Wednesday, June 5, 2013

Entire high school class tossed off AirTran flight

A total of 101 students and eight chaperones from a high school in New York were kicked off an AirTran jet bound for Atlanta on Monday, June 3, after some in the group refused to follow flight attendants' instructions.

Southwest Airlines (NYSE:LUV), the company that owns AirTran, told media outlets that the students from the Brooklyn-based Yeshiva of Flatbush high school would not remain in their seats or stop using their cell phones despite being asked “several times,” according to a statement from AirTran.

School officials do not believe the flight crew had justification to kick the group off the early morning flight, but the school’s investigation is ongoing. Read the full article here.

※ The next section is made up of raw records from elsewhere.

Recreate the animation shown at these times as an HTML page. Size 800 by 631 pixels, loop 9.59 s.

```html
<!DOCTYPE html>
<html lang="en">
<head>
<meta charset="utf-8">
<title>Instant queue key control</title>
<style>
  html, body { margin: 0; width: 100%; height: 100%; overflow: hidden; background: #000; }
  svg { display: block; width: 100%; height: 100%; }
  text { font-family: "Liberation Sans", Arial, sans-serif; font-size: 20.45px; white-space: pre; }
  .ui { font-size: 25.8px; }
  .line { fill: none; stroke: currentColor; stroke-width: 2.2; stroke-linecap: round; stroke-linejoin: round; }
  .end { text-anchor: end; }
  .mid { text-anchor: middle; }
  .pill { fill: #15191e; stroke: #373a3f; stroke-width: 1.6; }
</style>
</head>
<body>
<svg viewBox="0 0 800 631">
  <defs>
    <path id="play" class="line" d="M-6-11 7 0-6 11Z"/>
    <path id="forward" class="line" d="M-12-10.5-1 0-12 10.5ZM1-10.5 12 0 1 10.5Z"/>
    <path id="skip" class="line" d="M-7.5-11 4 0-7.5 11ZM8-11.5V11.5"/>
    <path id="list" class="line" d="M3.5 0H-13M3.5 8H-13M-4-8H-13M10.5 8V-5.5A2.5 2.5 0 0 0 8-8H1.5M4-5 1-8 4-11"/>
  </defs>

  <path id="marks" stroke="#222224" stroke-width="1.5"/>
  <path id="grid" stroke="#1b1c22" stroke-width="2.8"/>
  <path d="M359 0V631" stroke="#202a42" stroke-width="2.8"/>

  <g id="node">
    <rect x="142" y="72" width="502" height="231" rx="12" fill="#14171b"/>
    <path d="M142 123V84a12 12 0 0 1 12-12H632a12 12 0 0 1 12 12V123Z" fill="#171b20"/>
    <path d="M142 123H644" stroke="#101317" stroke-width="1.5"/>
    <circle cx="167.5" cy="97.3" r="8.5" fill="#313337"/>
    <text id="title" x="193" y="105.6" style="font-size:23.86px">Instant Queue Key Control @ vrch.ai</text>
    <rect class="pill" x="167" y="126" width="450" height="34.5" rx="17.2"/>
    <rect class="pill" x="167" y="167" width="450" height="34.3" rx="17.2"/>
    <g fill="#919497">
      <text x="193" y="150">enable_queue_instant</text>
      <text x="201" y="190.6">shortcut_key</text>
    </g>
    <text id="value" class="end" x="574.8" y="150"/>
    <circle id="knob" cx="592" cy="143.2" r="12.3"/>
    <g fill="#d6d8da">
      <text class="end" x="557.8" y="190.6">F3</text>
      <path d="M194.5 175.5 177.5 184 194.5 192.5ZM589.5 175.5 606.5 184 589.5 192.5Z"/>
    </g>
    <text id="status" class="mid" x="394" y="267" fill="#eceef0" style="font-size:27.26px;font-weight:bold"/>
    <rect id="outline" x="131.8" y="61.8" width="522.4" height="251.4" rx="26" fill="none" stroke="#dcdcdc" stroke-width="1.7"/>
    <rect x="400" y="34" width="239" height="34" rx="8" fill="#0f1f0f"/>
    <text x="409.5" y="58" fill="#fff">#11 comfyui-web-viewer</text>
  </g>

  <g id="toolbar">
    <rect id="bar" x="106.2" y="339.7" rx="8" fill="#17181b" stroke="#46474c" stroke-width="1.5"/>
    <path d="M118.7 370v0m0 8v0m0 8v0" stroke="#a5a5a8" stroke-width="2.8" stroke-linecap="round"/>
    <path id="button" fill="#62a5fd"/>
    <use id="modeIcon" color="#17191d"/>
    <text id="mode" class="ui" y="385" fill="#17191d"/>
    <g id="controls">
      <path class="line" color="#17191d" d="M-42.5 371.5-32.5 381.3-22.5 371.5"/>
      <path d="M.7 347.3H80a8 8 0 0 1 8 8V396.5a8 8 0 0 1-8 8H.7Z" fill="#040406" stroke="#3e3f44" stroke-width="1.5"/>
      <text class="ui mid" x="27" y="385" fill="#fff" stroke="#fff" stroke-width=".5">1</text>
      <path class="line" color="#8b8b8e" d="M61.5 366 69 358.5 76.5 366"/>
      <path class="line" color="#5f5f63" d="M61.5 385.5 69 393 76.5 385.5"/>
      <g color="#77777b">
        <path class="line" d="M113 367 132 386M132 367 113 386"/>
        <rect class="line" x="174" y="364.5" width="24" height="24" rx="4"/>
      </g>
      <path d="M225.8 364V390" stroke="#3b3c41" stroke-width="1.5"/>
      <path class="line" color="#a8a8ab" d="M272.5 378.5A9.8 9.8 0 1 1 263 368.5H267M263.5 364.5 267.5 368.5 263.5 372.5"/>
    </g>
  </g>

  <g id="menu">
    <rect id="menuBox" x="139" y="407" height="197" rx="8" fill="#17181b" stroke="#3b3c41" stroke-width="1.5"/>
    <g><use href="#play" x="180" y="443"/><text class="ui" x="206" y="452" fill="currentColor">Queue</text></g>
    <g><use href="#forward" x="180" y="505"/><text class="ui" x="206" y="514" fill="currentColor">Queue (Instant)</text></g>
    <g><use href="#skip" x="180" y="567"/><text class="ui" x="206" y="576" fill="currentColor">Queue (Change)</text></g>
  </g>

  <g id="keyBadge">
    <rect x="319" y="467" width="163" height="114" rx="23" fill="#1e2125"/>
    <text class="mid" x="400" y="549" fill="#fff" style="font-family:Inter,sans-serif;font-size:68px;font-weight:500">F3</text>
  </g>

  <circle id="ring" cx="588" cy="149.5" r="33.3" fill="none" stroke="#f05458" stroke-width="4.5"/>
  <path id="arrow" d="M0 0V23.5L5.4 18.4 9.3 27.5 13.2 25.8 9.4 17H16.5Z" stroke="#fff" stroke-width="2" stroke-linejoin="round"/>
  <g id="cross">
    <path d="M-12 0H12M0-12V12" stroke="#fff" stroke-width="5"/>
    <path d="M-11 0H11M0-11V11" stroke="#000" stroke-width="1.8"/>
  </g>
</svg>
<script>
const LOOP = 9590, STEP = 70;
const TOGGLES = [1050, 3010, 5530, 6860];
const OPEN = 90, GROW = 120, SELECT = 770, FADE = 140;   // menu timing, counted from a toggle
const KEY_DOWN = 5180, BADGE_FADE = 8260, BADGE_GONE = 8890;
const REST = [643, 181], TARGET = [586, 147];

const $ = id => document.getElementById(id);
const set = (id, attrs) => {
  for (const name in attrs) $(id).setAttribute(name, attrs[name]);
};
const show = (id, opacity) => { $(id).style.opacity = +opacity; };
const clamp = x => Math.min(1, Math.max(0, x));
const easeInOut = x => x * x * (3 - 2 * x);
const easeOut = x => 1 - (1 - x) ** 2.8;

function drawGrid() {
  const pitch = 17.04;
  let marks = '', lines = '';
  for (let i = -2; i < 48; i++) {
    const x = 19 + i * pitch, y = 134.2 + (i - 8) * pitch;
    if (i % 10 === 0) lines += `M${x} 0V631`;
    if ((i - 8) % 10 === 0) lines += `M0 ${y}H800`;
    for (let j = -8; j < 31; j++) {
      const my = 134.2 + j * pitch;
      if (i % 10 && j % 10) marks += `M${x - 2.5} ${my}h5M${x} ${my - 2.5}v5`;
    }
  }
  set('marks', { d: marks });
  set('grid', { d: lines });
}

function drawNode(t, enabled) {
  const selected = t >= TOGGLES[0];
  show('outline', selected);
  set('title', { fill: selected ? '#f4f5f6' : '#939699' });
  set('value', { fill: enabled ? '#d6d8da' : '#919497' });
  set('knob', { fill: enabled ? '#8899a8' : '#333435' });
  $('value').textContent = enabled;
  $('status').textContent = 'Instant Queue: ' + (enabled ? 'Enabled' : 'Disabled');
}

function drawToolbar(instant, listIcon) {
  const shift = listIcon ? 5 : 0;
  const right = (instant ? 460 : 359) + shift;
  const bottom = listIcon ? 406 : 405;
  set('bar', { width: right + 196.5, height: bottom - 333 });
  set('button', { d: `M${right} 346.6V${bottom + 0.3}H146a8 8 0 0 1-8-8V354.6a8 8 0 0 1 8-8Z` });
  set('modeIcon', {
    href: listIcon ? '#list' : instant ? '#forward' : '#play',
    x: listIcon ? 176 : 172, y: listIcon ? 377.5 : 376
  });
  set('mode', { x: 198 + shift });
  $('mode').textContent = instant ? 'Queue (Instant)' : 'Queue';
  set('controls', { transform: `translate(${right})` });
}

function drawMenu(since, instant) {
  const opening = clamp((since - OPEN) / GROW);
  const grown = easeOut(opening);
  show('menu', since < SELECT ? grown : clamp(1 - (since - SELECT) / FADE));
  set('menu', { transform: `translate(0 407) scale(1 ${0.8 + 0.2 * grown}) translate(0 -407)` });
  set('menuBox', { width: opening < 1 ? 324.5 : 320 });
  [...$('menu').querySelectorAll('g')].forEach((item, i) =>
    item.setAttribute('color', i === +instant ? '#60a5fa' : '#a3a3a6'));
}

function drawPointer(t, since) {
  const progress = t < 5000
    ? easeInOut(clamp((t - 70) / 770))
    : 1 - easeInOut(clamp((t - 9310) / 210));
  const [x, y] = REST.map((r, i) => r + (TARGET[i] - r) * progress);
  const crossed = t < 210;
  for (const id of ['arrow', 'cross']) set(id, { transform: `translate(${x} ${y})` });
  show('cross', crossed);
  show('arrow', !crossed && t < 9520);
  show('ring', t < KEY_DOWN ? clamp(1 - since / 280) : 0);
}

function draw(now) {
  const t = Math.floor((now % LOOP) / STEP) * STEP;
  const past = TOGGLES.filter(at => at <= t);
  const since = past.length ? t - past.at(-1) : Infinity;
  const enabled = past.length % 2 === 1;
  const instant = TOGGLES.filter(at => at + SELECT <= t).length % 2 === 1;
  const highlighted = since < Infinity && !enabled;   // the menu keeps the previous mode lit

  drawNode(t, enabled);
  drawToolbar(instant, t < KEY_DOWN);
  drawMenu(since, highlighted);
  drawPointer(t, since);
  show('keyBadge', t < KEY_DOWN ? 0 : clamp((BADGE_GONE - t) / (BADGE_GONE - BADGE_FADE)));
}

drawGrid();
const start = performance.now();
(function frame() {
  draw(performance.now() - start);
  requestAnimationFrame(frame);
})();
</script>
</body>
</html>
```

I have written posts recently about passengers thrown off planes for the flimsiest of reasons, including the family thrown off a United flight -- after it diverted! -- for commenting about the inappropriateness of the violent in-flight movie and a blogger thrown off a flight for taking a picture.

This time, however, it appears to be justified. While it seems clear that the entire class wasn't acting out, it also seems obvious that the chaperones were not in control of their charges, or that they themselves have little respect for the rules. Accordingly, it seems to me that the crew made the right call.

This should serve as a wake-up call that rules need to be followed.

However, this latest incident also highlights the need for some sort of review board that can be an impartial arbiter of situations like these. Otherwise, it will continue to be what it is today: flight crews yielding almost unlimited authority without any checks or balances.

Visit my main page at TheTravelPro.us for more news, reviews, and personal observations on the world of upmarket travel.



No comments:

Post a Comment

Comments on this website are moderated and will not appear automatically. They must pertain to the topic of the article and may be edited for content and/or clarity.